Marco Luzzani

It's not always true that the club that spends the most money is the club that finds the most success. Sometimes little upstarts can find success, under a quality coach who makes the most of coherent team play. And sometimes too many stars spoil the broth, crowding out one another and strangling the side.

But in this day and age, it often seems as though money spent leads to titles lifted. And so there's little surprise that Gazzetta's annual salary survey draws plenty of attention. Who's taking pains to cut back? Who's willing to spend to make sure success arrives (or continues)?

Now, the GdS survey is based on their own analysis, not concrete figures. And it doesn't account for transfer fees paid by each club over the summer. But it's still an interesting look, and we'll see if the money spent on salaries translates to teams reaching the scudetto, progressing in Europe or simply avoiding relegation.

Juventus, perhaps surprisingly, is the only one of the big clubs that's spending more on salaries this season.
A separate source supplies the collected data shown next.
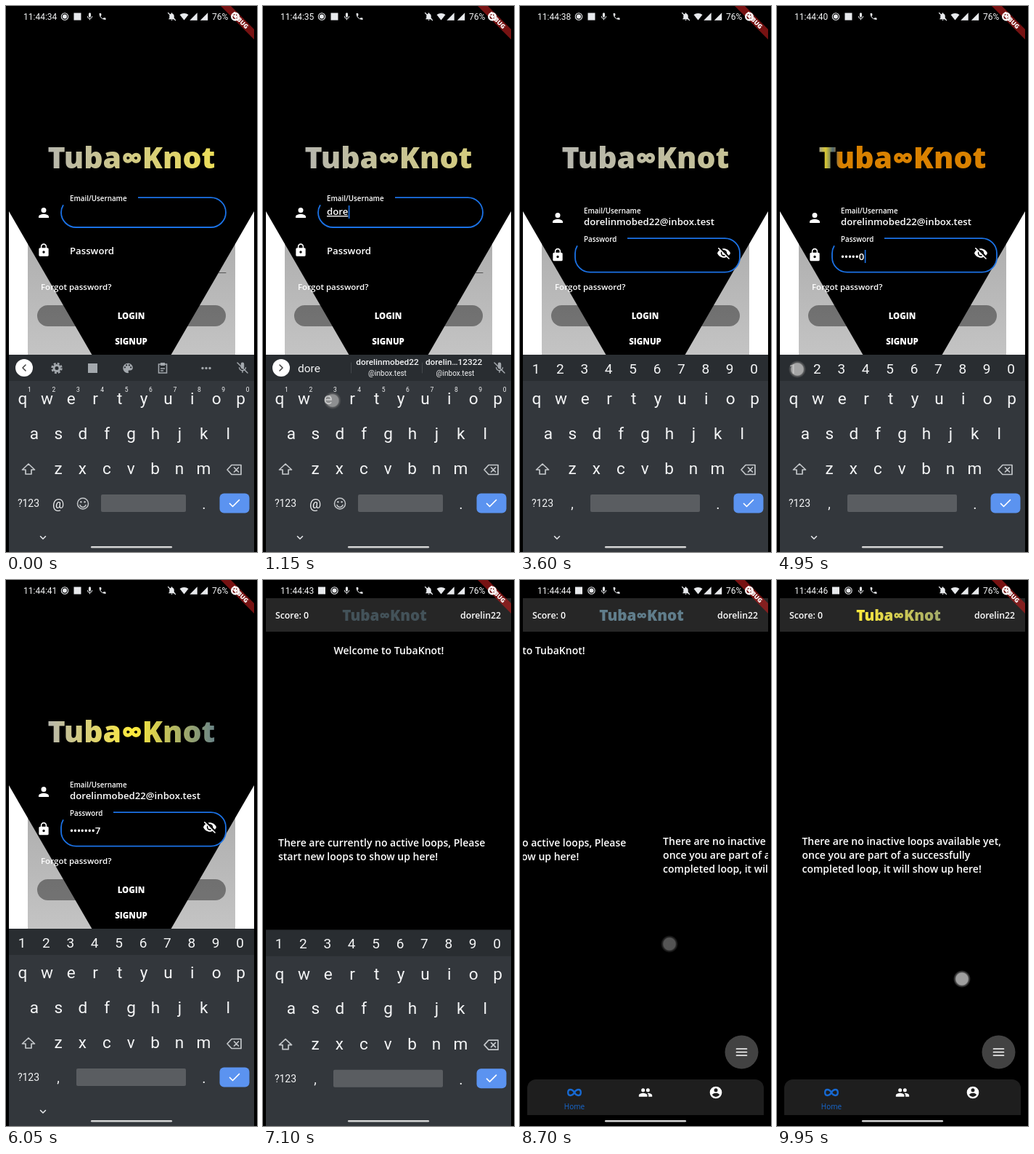
These frames come from a looping animation (346 px wide and 750 px high, 10000 ms). An HTML page:

```html
<!DOCTYPE html>
<html lang="en">
<head>
<meta charset="utf-8">
<title>Login demo</title>
<style>
  html, body { margin: 0; width: 100%; height: 100%; overflow: hidden; background: #000; }
  svg { display: block; width: 346px; height: 750px; }
  text { font-family: "Open Sans", sans-serif; font-weight: 600; fill: #fff; white-space: pre; }
  .r { font-family: Roboto, sans-serif; font-weight: 400; fill: #f4f5f6; }
  .b { font-weight: 800; }
  .m { text-anchor: middle; }
  .e { text-anchor: end; }
  .line { fill: none; stroke: #1b72e6; stroke-width: 1.8; }
  .tool { fill: none; stroke: #a3a8ad; stroke-width: 1.6; }
</style>
</head>
<body>
<svg viewBox="0 0 346 750">
  <defs>
    <clipPath id="screen"><rect x="4" y="0" width="338" height="750"/></clipPath>
    <linearGradient id="card" x1="0" y1="0" x2="0" y2="1">
      <stop offset="0" stop-color="#a9a9a9"/><stop offset="1" stop-color="#c4c4c4"/>
    </linearGradient>
    <linearGradient id="big" gradientUnits="userSpaceOnUse" x1="57" y1="0" y2="0">
      <stop offset="0" stop-color="#b6b6ae"/><stop offset=".333" stop-color="#ffeb3b"/>
      <stop offset=".667" stop-color="#607d8b"/><stop offset="1" stop-color="#ff9800"/>
    </linearGradient>
    <linearGradient id="small" gradientUnits="userSpaceOnUse" x1="109" y1="0" y2="0">
      <stop offset="0" stop-color="#ffeb3b"/><stop offset="1" stop-color="#607d8b"/>
    </linearGradient>
    <radialGradient id="dot">
      <stop offset=".68" stop-color="#bbb"/><stop offset=".8" stop-color="#777" stop-opacity=".7"/>
      <stop offset="1" stop-color="#888" stop-opacity="0"/>
    </radialGradient>
  </defs>
  <rect width="346" height="750"/>
  <g id="stage" clip-path="url(#screen)"></g>
</svg>
<script>
const LOOP = 10000, PITCH = 33.4;
const NAME = 'dorelinm', USER = 'dorelinmobed22', HOST = '@inbox.test', PASS = 'mint2017';
const ROWS = [['1234567890', 22, 498], ['qwertyuiop', 23, 541], ['asdfghjkl', 39, 588], ['zxcvbnm', 72, 636]];
const CLOCK = [0, 600, 1400, 2150, 3050, 4000, 4850, 5650, 6350, 7050, 7950, 8850, 9700];
const typeAt = i => 350 + i * 255;
const passAt = i => 3750 + i * 220;
const FILL = 2690, FOCUS = 3050, HOME = 6750, HIDE = 7080;

const ICONS = {
  person: 'M12 12a4 4 0 1 0 0-8 4 4 0 0 0 0 8zm0 2c-2.67 0-8 1.34-8 4v2h16v-2c0-2.66-5.33-4-8-4z',
  lock: 'M18 8h-1V6A5 5 0 0 0 7 6v2H6a2 2 0 0 0-2 2v10a2 2 0 0 0 2 2h12a2 2 0 0 0 2-2V10a2 2 0 0 0-2-2zm-6 9a2 2 0 1 1 0-4 2 2 0 0 1 0 4zm3.1-9H8.9V6a3.1 3.1 0 0 1 6.2 0z',
  mic: 'M12 14a3 3 0 0 0 3-3V5a3 3 0 0 0-6 0v6a3 3 0 0 0 3 3zm5-3a5 5 0 0 1-10 0H5c0 3.53 2.61 6.43 6 6.92V21h2v-3.08c3.39-.49 6-3.39 6-6.92z',
  call: 'M6.6 10.8a15 15 0 0 0 6.6 6.6l2.2-2.2a1 1 0 0 1 1-.25 11 11 0 0 0 3.6.55 1 1 0 0 1 1 1V20a1 1 0 0 1-1 1A17 17 0 0 1 3 4a1 1 0 0 1 1-1h3.5a1 1 0 0 1 1 1c0 1.25.2 2.45.57 3.57a1 1 0 0 1-.25 1z',
  bell: 'M12 22a2 2 0 0 0 2-2h-4a2 2 0 0 0 2 2zm6-6v-5c0-3.07-1.64-5.64-4.5-6.32V4a1.5 1.5 0 0 0-3 0v.68C7.63 5.36 6 7.92 6 11v5l-2 2v1h16v-1z',
  wifi: 'M12 21.5L.5 7a19 19 0 0 1 23 0z',
  signal: 'M2 22h20V2z',
  people: 'M16 11a3 3 0 1 0 0-6 3 3 0 0 0 0 6zm-8 0a3 3 0 1 0 0-6 3 3 0 0 0 0 6zm0 2c-2.33 0-7 1.17-7 3.5V19h14v-2.5c0-2.33-4.67-3.5-7-3.5zm8 0l-.97.05c1.16.84 1.97 1.97 1.97 3.45V19h6v-2.5c0-2.33-4.67-3.5-7-3.5z',
  account: 'M12 2a10 10 0 1 0 0 20 10 10 0 0 0 0-20zm0 3a3 3 0 1 1 0 6 3 3 0 0 1 0-6zm0 14.2a7.2 7.2 0 0 1-6-3.22c.03-1.99 4-3.08 6-3.08s5.97 1.09 6 3.08a7.2 7.2 0 0 1-6 3.22z',
  palette: 'M12 3a9 9 0 0 0 0 18 1.5 1.5 0 0 0 1.1-2.5 1.5 1.5 0 0 1 1.1-2.5H16a5 5 0 0 0 5-5c0-4.42-4.03-8-9-8zm-5.5 9a1.5 1.5 0 1 1 0-3 1.5 1.5 0 0 1 0 3zm3-4a1.5 1.5 0 1 1 0-3 1.5 1.5 0 0 1 0 3zm5 0a1.5 1.5 0 1 1 0-3 1.5 1.5 0 0 1 0 3zm3 4a1.5 1.5 0 1 1 0-3 1.5 1.5 0 0 1 0 3z'
};
const icon = (name, x, y, s, fill = '#fff') =>
  `<path fill="${fill}" fill-rule="evenodd" transform="translate(${x - s / 2} ${y - s / 2}) scale(${s / 24})" d="${ICONS[name]}"/>`;
const text = (x, y, size, str, cls = '', more = '') =>
  `<text x="${x}" y="${y}" font-size="${size}" class="${cls}" ${more}>${str}</text>`;
const rect = (x, y, w, h, fill, rx = 0) =>
  `<rect x="${x}" y="${y}" width="${w}" height="${h}" rx="${rx}" fill="${fill}"/>`;
const disc = (x, y, r, fill) => `<circle cx="${x}" cy="${y}" r="${r}" fill="${fill}"/>`;
const stroke = (d, color, w) =>
  `<path d="${d}" fill="none" stroke="${color}" stroke-width="${w}" stroke-linecap="round" stroke-linejoin="round"/>`;
const group = (id, ...parts) => `<g id="${id}">${parts.join('')}</g>`;
const keys = ([chars, x, y], size, dy) =>
  [...chars].map((c, i) => text(x + i * PITCH, y + dy, size, c, 'r m')).join('');
// Pill outline with a gap in its top edge for the label
const outline = (top, h, gap) =>
  `<path class="line" d="M${gap} ${top}H282.5a20.5 20.5 0 0 1 20.5 20.5V${top + h - 20.5}a20.5 20.5 0 0 1-20.5 20.5H96.5A20.5 20.5 0 0 1 76 ${top + h - 20.5}V${top + 20.5}A20.5 20.5 0 0 1 79 ${top + 10}"/>`;

const login = group('login',
  rect(4, 281, 338, 200, '#fff'), rect(30, 281, 286, 200, 'url(#card)'),
  rect(43, 411, 260, 29, 'rgba(0,0,0,.4)', 14.5),
  '<path d="M4 282L119 480H227L342 282V0H4z"/>',
  text(173, 223, 41, 'Tuba∞Knot', 'b m', 'id="logo" style="fill:url(#big)"'),
  group('mailOn', text(88, 268, 9.8, 'Email/Username'), outline(263.2, 40.8, 182),
    icon('person', 52, 284, 21), icon('lock', 52, 335.5, 20),
    text(88, 341, 13.2, 'Password'), stroke('M293 366.5H303', '#555', 1)),
  group('passOn', text(88, 284.5, 9.8, 'Email/Username'), icon('person', 52, 291, 21),
    icon('lock', 52, 342, 20), text(88, 324, 9.8, 'Password'), outline(319.2, 46.5, 148),
    '<path fill="#fff" d="M272 339.5c3.4-8.3 14.6-8.3 18 0c-3.4 8.3-14.6 8.3-18 0z"/>',
    disc(281, 339.5, 4.2, '#000'), disc(281, 339.5, 2.6, '#fff'),
    stroke('M275 332L289.5 346.5', '#000', 3), stroke('M273.8 332.8L288 347', '#fff', 1.6)),
  text(88, 287, 13.2, '', '', 'id="mail"'),
  text(88, 349, 13.2, '', '', 'id="pass"'),
  '<rect id="caret" width="1.6" height="18" fill="#1b72e6"/>',
  text(48, 390, 11.5, 'Forgot password?'),
  text(172.5, 429.5, 11.5, 'LOGIN', 'b m'), text(172.5, 464.5, 11.5, 'SIGNUP', 'b m'));

const home = group('home', rect(4, 0, 338, 750, '#000'),
  group('pages', text(173.5, 102, 14, 'Welcome to TubaKnot!', 'm'),
    text(21, 366, 14, 'There are currently no active loops, Please'),
    text(21, 385, 14, 'start new loops to show up here!'),
    ['There are no inactive loops available yet,', 'once you are part of a successfully',
      'completed loop, it will show up here!'].map((s, i) => text(357, 364 + 19 * i, 14, s)).join('')),
  rect(4, 25, 338, 46, '#262626'), text(17, 52.5, 12.3, 'Score: 0'),
  text(328, 52.5, 12.3, 'dorelin22', 'e'),
  text(167.5, 56, 20.7, 'Tuba∞Knot', 'b m', 'id="title" style="fill:url(#small)"'),
  disc(305.5, 648.5, 23, '#424242'),
  stroke('M298.5 644H312.5M298.5 648.5H312.5M298.5 653H312.5', '#fff', 1.7),
  '<path fill="#1e1e1e" d="M10 735V698a12 12 0 0 1 12-12H324a12 12 0 0 1 12 12V735z"/>',
  stroke('M75 704c-3-5.3-8.8-5.3-8.8 0s5.8 5.3 8.8 0s8.8-5.3 8.8 0s-5.8 5.3-8.8 0', '#1769d2', 2.4),
  text(75, 727, 10, 'Home', 'm', 'style="fill:#1769d2;font-weight:400"'),
  icon('people', 173, 704, 20), icon('account', 270, 704, 20));

const chevron = dir => disc(25, 497, 12, '#fff') + stroke(`M${25 - 2 * dir} 493l${4 * dir} 4l${-4 * dir} 4`, '#444', 1.6);
const keyboard = group('board',
  rect(4, 479, 338, 290, '#33373c'), rect(4, 479, 338, 36, '#292d31'),
  keys(ROWS[1], 22.6, 6), keys(ROWS[2], 22.6, 6.5), keys(ROWS[3], 22.6, 7),
  stroke('M31 629l8.5 8h-4.5v6h-8v-6h-4.5z', '#c4c7ca', 1.7),
  stroke('M311 630.5h13v13h-13l-6-6.5zM314.5 634l6 6m0-6l-6 6', '#c4c7ca', 1.7),
  text(31, 688, 14, '?123', 'r m'), text(273, 691, 20, '.', 'r m'),
  rect(294.5, 669.5, 41, 27, '#5b93f0', 6), stroke('M308.5 683.5l4 4l9-9', '#fff', 1.7),
  group('mailKeys', [...'1234567890'].map((c, i) => text(32.5 + i * PITCH, 530, 8.5, c, 'r m')).join(''),
    text(72, 690, 18, '@', 'r m'), rect(131, 671, 117, 24, '#5a5d61', 2),
    stroke('M98.5 683.5a7.5 7.5 0 1 0 15 0a7.5 7.5 0 1 0-15 0M102 685.5a4.2 4.2 0 0 0 8 0', '#c4c7ca', 1.5),
    disc(103.4, 681.3, 1.2, '#c4c7ca'), disc(108.6, 681.3, 1.2, '#c4c7ca'),
    icon('mic', 326, 497, 18, '#a3a8ad'), stroke('M319 490L333 504', '#a3a8ad', 1.5)),
  group('tools', chevron(-1),
    '<circle class="tool" cx="70" cy="497.5" r="4" style="stroke-width:3"/>',
    '<circle class="tool" cx="70" cy="497.5" r="6.5" style="stroke-width:2.4;stroke-dasharray:2.9 2.205"/>',
    rect(113, 491, 13, 13, '#a3a8ad'), icon('palette', 168, 497.5, 18, '#a3a8ad'),
    '<path class="tool" d="M210.5 492h11v12h-11zM213 498h6m-6 3h4"/>', rect(213, 490, 6, 4, '#a3a8ad'),
    [271, 276, 281].map(x => disc(x, 497.5, 1.7, '#a3a8ad')).join('')),
  group('hints', chevron(1), text(48, 503, 15.5, '', 'r', 'id="word"'),
    stroke('M121.5 490v14M219.5 490v14', '#44484c', 1),
    text(171.5, 493, 11.8, USER, 'r m', 'style="font-weight:500"'), text(171.5, 507.5, 10, HOST, 'r m'),
    text(263, 493, 11.8, 'dorelin…12322', 'r m', 'style="font-weight:500"'), text(265, 507.5, 10, HOST, 'r m')),
  group('passKeys', keys(ROWS[0], 19, 6.7), text(72, 690, 18, ',', 'r m'), rect(97, 671, 151, 24, '#5a5d61', 2)),
  group('down', stroke('M47.5 728.5l3.5 3.5l3.5-3.5', '#e8eaed', 1.5)));

const status = group('status', text(24, 18.5, 12, '', 'r', 'id="clock"'),
  group('rec', '<circle r="4.7" fill="none" stroke="#e8eaed" stroke-width="1.1"/>', disc(0, 0, 3, '#e8eaed')),
  group('app', rect(-5, -5, 10, 10, '#e8eaed')),
  icon('mic', 115.5, 14.5, 12.5, '#e8eaed'), icon('call', 133, 14.5, 12, '#e8eaed'),
  icon('bell', 228.5, 14.5, 13, '#e8eaed'), stroke('M223.5 9.5l10 10', '#e8eaed', 1.2),
  icon('wifi', 245.5, 14.5, 12.5, '#e8eaed'), icon('signal', 258.5, 14.5, 12.5, '#e8eaed'),
  icon('signal', 273, 14.5, 12.5, '#e8eaed'), text(284, 18.5, 12, '76%', 'r'),
  '<path d="M296 0H310L342 32V46z" fill="#b71c1c" fill-opacity=".65"/>',
  text(322.5, 22.5, 8.4, 'DEBUG', 'b m', 'transform="rotate(45 322.5 19.5)"'),
  '<circle cx="316" cy="14.5" r="4.8" fill="none" stroke="#fff" stroke-width="2.4"/>', disc(316, 14.5, 1.8, '#fff'));

document.getElementById('stage').innerHTML = login + home + keyboard + status +
  rect(117, 742, 112, 2.6, '#d4d4d4', 1.3) + '<circle id="touch" r="12" fill="url(#dot)"/>';
const el = {};
document.querySelectorAll('[id]').forEach(n => el[n.id] = n);

const clamp = v => Math.max(0, Math.min(1, v));
const ramp = (t, a, b) => clamp((t - a) / (b - a));
const show = (id, on) => el[id].style.display = on ? '' : 'none';
const move = (id, x, y) => el[id].setAttribute('transform', `translate(${x} ${y})`);
const count = (t, at, n) => { let i = 0; while (i < n && t >= at(i)) i++; return i; };
const keyPos = c => {
  const [chars, x, y] = ROWS.find(r => r[0].includes(c));
  return [x + chars.indexOf(c) * PITCH + 6, y + 1];
};

// Taps as [time, x, y]
const TAPS = [
  ...[...NAME].map((c, i) => [typeAt(i) - 90, ...keyPos(c)]),
  [2590, 171, 497], [2980, 172, 336],
  ...[...PASS].map((c, i) => [passAt(i) - 140, ...keyPos(c)]),
  [5700, 172, 425], [9860, 255, 548]
];
const SWIPE = 8450, RELEASE = 8630;

function drawTouch(t) {
  let x, y, a = 0;
  const tap = TAPS.findLast(p => p[0] <= t);
  if (t >= SWIPE && t < 9000) {
    x = 301 - 95 * ramp(t, SWIPE, RELEASE);
    y = 500;
    a = 1 - ramp(t, RELEASE, RELEASE + 150);
  } else if (tap) {
    [, x, y] = tap;
    a = 1 - ramp(t, tap[0] + 100, tap[0] + 220);
  }
  el.touch.style.opacity = a * .85;
  if (a) move('touch', x, y);
}

function drawForm(t) {
  const typed = count(t, typeAt, NAME.length), filled = t >= FILL, onPass = t >= FOCUS;
  const n = count(t, passAt, PASS.length);
  el.mail.textContent = filled ? USER + HOST : NAME.slice(0, typed);
  el.mail.setAttribute('y', onPass ? 301 : 287);
  el.mail.style.textDecoration = filled ? '' : 'underline';
  const fresh = n && t - passAt(n - 1) < 1000;
  el.pass.textContent = '•'.repeat(fresh ? n - 1 : n) + (fresh ? PASS[n - 1] : '');
  el.word.textContent = NAME.slice(0, typed);
  show('mailOn', !onPass);
  show('passOn', onPass);
  show('mailKeys', !onPass);
  show('passKeys', onPass);
  show('hints', typed && !filled);
  show('tools', !onPass && (!typed || filled));

  const last = onPass ? (n ? passAt(n - 1) : FOCUS) : filled ? FILL : typed ? typeAt(typed - 1) : -600;
  const field = onPass ? el.pass : el.mail;
  show('caret', Math.floor((t - last) / 500) % 2 === 0);
  el.caret.setAttribute('x', 88.5 + field.getComputedTextLength());
  el.caret.setAttribute('y', onPass ? 335 : 274);
}

function draw(t) {
  el.clock.textContent = '11:44:' + (33 + CLOCK.filter(c => c <= t).length);
  const swap = t >= HOME;
  move('rec', swap ? 98.5 : 81, 14.5);
  move('app', swap ? 81 : 98.5, 14.5);

  const cycle = 4500, sweep = t < cycle ? 930 + t * .63 : 30 * ((t - cycle) / 450) ** 2;
  el.big.setAttribute('x2', 57.01 + sweep);
  el.logo.style.opacity = t < cycle ? 1 - ramp(t, 3900, 4300) : ramp(t, cycle, 5030);
  drawForm(t);

  show('login', t < HOME + 200);
  show('home', t >= HOME);
  el.home.style.opacity = ramp(t, HOME, HOME + 200);
  el.title.style.opacity = ramp(t, 7000, 7200);
  el.small.setAttribute('x2', 109.01 + 200 * ramp(t, 8750, 9950) ** 1.7);
  const fling = t > RELEASE ? 1 - Math.exp((RELEASE - t) / 212) : 0;
  move('pages', -(95 * ramp(t, SWIPE, RELEASE) + 228 * fling), 0);

  const drop = ramp(t, HIDE, HIDE + 270);
  move('board', 0, 275 * drop ** 2);
  show('board', drop < 1);
  show('down', t < HIDE);
  drawTouch(t);
}

const start = performance.now();
function tick() {
  draw((performance.now() - start) % LOOP);
  requestAnimationFrame(tick);
}
tick();
</script>
</body>
</html>
```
That must be due to renewals with current stars, and the €118m figure is likely to increase as, say, Paul Pogba enters into contract negotiations.

But Juve doesn't boast the highest paid player in Serie A -- that's Roma, who are paying Daniele De Rossi €6.5m. Yet despite having qualified for the Champions League group stages, Roma haven't increased the amount they're spending on salaries. Which seems strange, considering they only really lost Mehdi Benatia, unless Rodrigo Taddei was taking a big chunk out of the salary budget. Juan Iturbe's age suggests he probably doesn't command too high of wages, but you have to think they upped some other offers over the past year. And there's no way Ashley Cole didn't come cheap. Saying they held steady sounds a bit too good to be true.

Napoli, too, are staying consistent with salary spending. We'll go into more details on this later, but it looks like none of the new boys are being paid more than two million. Still, Napoli added around €5m in salaries over the summer, so the likes of Valon Behrami and Goran Pandev must've been making a little dough.

Both Milan sides have supposedly decreased the amount spent on salaries. In the case of Inter, that's due to the departures of the old guard, as Javier Zanetti, Esteban Cambiasso and Diego Milito were likely making a fair amount by the time they left the nerazzurri. As for AC Milan, well, they simply don't have money to spend anymore. Except, of course, on Philippe Mexès and Fernando Torres, both of whom are making €4m. Yes, you can laugh.

Down at the bottom, Sassuolo decided to up their spending, presumably to make sure they stay afloat. They're now spending more on salaries than Torino, Udinese, Parma and Hellas Verona. Palermo aren't spending as much as you might think, probably because none of their players really commands a high salary.

Overall, the picture is rather bleak -- at least, for those hoping for a Serie A revival. Salary spending in Serie A, on the whole, is down, from €912m in 2013-2014 to €849m in 2014-2015. Many of the world's biggest stars are shunning Italy -- not only due to wages paid, of course, but it's a piece of the puzzle that's forming the picture of the decline of calcio.